Different Workouts for Different Parts of the Biceps

Arm muscle biceps with skeleton. Muscle tension of human hand on white background. Bones and joints in male silhouette. Medical vector illustration of hand for clinic or hospital

Like triceps, the biceps muscle is one of the most fascinating muscle groups in the upper body, and one that many focus on when working toward strength and tone in the upper arms at the gym.

Though it may seem as though there are only a few bicep workout exercises to choose from when it comes to wanting to build muscle mass, several variations of the traditional underhand-grip biceps curl can help achieve activation of different parts of the muscle and help spur muscle growth instantly.

Anatomy of the Bicep

Most commonly identifiable as the bulge at the top of the arm between the shoulder blades and the elbow, the bicep brachii is actually composed of two separate sections: the short head and the long head.

Long head: The long head of the bicep extends along the outer edge of the upper arm starting at the shoulder and inserting into the elbow

Short head: The short head of the bicep begins at the shoulder but runs along the inside of the upper arm, also attaching at the elbow

Variations on familiar bicep exercises, like different curl variations, can focus work on either part of the bicep and add a new twist to your traditional biceps training and arm workouts.

Long Head

Whether performing dumbbell bicep curls or barbell curls, keeping the hands closer together than traditional shoulder-width as you do your reps targets effort onto the long head, or the outer portion of the bicep. Incline dumbbell curls will also place more emphasis on the long head throughout the rep range.

On an incline bench, the arms are forced to start behind the torso at the starting position and move through a greater range of motion that stretches and engages the long head from the outset of the movement.

Hammer curls also target muscle fibers on the long head, as well as the brachialis, which is one of the largest elbow flexors and provides flexion of the forearm at the elbow joint.

Try doing hammer curls across the body with the elbow tucked in close to the ribcage and the forearm angled approximately 45 degrees across the body for even more emphasis on the long head throughout your repetitions.

Short Head

Maintaining a wide grip on EZ bar curls, straight bar curls, barbell curls, or dumbbell curls shifts the work to the short head of the biceps at the inside of the arm.

Preacher curls are a good format for wide-grip curls since the elbows are braced against the pad. This helps maintain a consistent hand width during the full range of the curl, eliminating the possibility of cheating with the elbows coming away from the sides.

Mixed Race man lifting dumbbell in gymnasium

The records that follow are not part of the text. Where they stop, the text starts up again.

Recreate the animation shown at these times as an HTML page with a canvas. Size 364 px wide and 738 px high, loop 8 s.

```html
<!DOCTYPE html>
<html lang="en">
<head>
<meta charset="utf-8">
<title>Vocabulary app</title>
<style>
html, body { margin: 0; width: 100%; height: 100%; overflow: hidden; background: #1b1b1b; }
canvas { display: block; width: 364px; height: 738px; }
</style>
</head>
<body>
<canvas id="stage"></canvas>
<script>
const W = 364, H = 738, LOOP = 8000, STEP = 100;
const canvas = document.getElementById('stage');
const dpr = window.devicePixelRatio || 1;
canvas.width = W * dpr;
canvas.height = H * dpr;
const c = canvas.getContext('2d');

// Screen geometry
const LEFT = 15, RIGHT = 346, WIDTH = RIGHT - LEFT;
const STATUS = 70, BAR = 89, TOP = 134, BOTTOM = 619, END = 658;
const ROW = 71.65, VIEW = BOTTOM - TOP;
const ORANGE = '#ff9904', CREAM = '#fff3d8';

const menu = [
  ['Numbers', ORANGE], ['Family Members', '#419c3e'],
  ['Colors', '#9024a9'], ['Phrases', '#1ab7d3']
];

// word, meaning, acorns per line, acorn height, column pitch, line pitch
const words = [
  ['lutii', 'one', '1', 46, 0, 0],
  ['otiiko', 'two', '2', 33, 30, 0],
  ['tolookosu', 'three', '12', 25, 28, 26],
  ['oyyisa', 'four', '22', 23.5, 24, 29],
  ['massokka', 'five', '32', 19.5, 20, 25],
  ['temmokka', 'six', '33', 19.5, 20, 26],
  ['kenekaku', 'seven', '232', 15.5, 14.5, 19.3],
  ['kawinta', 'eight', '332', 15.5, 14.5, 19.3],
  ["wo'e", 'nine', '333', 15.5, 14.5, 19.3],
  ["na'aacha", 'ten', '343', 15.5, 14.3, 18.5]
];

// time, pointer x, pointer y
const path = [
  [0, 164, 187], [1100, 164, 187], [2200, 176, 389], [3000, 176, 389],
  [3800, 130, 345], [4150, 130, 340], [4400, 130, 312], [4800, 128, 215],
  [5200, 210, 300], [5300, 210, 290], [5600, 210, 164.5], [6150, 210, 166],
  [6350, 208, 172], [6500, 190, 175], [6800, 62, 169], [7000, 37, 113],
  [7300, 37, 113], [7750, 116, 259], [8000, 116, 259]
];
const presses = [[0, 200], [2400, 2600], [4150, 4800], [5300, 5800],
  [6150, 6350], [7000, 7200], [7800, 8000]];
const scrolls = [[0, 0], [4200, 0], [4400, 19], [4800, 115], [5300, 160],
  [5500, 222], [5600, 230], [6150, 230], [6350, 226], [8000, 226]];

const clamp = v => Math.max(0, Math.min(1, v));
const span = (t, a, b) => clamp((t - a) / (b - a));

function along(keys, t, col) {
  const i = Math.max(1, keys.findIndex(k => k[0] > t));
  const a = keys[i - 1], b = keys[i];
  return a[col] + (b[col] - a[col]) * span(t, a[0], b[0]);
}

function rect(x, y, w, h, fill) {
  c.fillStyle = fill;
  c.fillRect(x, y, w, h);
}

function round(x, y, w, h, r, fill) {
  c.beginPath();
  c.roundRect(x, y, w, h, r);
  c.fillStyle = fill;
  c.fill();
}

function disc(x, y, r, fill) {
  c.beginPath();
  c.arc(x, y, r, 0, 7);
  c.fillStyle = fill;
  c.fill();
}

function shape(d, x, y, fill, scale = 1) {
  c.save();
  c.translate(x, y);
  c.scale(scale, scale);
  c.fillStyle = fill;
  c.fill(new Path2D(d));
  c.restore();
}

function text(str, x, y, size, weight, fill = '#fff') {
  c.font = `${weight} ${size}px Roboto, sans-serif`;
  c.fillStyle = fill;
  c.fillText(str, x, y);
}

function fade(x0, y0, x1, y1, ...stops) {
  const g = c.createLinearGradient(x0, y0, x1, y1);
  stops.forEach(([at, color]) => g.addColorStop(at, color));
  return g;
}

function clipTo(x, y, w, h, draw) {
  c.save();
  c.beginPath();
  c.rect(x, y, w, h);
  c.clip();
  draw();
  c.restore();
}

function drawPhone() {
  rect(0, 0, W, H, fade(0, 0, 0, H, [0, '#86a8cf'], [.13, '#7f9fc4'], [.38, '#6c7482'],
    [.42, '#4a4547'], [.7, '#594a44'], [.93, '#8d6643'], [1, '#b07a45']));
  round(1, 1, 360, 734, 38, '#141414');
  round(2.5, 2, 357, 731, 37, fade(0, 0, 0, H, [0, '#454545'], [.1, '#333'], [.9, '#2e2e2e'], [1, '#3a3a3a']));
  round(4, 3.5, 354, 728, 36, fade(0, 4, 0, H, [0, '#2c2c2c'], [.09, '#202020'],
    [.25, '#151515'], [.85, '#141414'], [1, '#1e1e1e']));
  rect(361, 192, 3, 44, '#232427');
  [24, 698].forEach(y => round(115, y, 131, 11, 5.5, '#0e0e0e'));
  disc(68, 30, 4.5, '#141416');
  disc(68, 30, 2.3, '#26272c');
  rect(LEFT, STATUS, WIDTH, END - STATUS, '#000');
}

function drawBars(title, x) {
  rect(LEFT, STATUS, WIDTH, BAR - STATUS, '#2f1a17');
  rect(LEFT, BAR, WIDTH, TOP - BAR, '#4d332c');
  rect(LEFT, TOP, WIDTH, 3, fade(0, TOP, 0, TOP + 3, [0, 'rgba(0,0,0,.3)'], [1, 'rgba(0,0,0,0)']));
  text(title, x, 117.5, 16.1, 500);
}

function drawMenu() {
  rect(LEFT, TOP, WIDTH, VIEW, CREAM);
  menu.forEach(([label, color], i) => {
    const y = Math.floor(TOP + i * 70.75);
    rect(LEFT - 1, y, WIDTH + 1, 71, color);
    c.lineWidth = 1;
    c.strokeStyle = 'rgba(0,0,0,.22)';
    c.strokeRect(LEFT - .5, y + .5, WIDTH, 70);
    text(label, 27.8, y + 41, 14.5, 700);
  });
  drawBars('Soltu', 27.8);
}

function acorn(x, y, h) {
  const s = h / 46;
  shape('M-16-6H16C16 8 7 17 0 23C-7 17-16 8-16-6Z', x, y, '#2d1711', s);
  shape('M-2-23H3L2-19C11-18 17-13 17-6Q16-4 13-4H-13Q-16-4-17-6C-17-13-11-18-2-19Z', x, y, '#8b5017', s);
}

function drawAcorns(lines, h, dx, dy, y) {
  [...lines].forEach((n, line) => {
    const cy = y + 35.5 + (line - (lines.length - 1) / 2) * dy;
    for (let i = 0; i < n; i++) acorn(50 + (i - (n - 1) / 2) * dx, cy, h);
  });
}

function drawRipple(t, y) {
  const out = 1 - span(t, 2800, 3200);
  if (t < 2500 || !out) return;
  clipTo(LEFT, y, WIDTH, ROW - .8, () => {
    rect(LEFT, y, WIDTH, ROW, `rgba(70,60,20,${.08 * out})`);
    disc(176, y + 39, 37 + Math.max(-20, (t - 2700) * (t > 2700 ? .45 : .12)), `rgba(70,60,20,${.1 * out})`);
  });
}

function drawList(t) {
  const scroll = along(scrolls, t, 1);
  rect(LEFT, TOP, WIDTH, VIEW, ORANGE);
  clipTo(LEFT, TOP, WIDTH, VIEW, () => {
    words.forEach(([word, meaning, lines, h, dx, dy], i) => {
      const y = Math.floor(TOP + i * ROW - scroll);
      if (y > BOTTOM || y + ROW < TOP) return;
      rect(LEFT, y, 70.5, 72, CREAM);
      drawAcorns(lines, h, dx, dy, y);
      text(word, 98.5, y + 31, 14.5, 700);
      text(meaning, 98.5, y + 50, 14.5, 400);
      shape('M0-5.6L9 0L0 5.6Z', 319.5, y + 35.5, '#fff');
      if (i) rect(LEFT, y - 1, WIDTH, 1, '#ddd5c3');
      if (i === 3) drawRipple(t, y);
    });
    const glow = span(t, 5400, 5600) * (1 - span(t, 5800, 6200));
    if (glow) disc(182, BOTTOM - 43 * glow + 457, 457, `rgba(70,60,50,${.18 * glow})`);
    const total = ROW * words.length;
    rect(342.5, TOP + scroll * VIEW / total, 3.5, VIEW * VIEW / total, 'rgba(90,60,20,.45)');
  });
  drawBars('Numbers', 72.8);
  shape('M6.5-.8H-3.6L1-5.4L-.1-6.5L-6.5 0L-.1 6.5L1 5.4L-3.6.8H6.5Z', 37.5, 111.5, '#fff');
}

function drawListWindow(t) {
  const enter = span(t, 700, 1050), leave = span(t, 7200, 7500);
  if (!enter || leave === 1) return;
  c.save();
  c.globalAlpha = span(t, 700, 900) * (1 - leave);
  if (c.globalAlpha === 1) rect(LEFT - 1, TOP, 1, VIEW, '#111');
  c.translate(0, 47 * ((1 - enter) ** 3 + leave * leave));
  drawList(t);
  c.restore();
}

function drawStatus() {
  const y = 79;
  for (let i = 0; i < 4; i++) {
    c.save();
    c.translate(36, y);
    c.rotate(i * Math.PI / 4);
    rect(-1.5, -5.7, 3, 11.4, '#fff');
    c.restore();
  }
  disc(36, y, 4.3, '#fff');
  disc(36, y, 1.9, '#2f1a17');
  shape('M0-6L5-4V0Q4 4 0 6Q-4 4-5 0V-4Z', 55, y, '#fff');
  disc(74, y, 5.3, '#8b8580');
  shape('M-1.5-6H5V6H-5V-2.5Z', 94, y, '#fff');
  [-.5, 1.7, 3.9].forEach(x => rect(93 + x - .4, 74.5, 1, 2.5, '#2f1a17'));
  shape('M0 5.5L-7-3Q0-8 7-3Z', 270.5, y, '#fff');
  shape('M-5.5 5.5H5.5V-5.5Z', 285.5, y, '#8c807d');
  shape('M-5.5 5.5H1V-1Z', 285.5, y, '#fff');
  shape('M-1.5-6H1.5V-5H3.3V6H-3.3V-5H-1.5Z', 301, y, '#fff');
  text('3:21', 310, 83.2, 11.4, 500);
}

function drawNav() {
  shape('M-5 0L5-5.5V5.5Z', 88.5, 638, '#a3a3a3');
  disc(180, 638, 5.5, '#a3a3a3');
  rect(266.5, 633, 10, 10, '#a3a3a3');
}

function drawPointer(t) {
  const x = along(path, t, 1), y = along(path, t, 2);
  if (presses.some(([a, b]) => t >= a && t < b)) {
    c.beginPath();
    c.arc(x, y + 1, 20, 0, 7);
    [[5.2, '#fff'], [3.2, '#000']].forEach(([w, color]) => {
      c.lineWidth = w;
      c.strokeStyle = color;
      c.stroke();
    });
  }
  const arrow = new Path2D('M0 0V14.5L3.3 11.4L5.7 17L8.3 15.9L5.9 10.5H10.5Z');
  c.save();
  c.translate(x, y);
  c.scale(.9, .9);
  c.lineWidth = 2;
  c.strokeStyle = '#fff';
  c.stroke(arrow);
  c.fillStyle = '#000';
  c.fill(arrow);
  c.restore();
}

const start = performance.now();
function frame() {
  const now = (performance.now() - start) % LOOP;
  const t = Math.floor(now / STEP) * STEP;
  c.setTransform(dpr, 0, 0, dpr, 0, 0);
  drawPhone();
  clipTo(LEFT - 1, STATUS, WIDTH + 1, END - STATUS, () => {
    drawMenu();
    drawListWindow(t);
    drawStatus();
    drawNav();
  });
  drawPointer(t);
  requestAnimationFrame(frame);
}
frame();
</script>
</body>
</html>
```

One-arm preacher curls with a dumbbell are another way to target the short head through an isolated and intense movement locked into place by the pad on the bench.

Concentration curls are also one of the best bicep exercises to incorporate into your strength training routine, as they help create biceps peak.


Woman in gym. Bicep curl exercise.

Many of the same exercises for either the long head or the short head of the bicep can translate into work on cables and machines and are not exclusive to barbells and dumbbells.

For example, preacher cable curls or cable incline curls are a great way to challenge yourself with heavy weights for a great workout.

Elastic resistance bands provide yet another variation of linear resistance that can challenge the arm muscles in a different way than traditional weights.

Body-weight exercises, such as chinups, can also work to target either head and help create bigger biceps depending on how wide or close a grip you take, and whether you choose an underhand or overhand grip.

Start any workout properly warmed up and start conservatively with weights, especially if you’re trying out an exercise for the first time.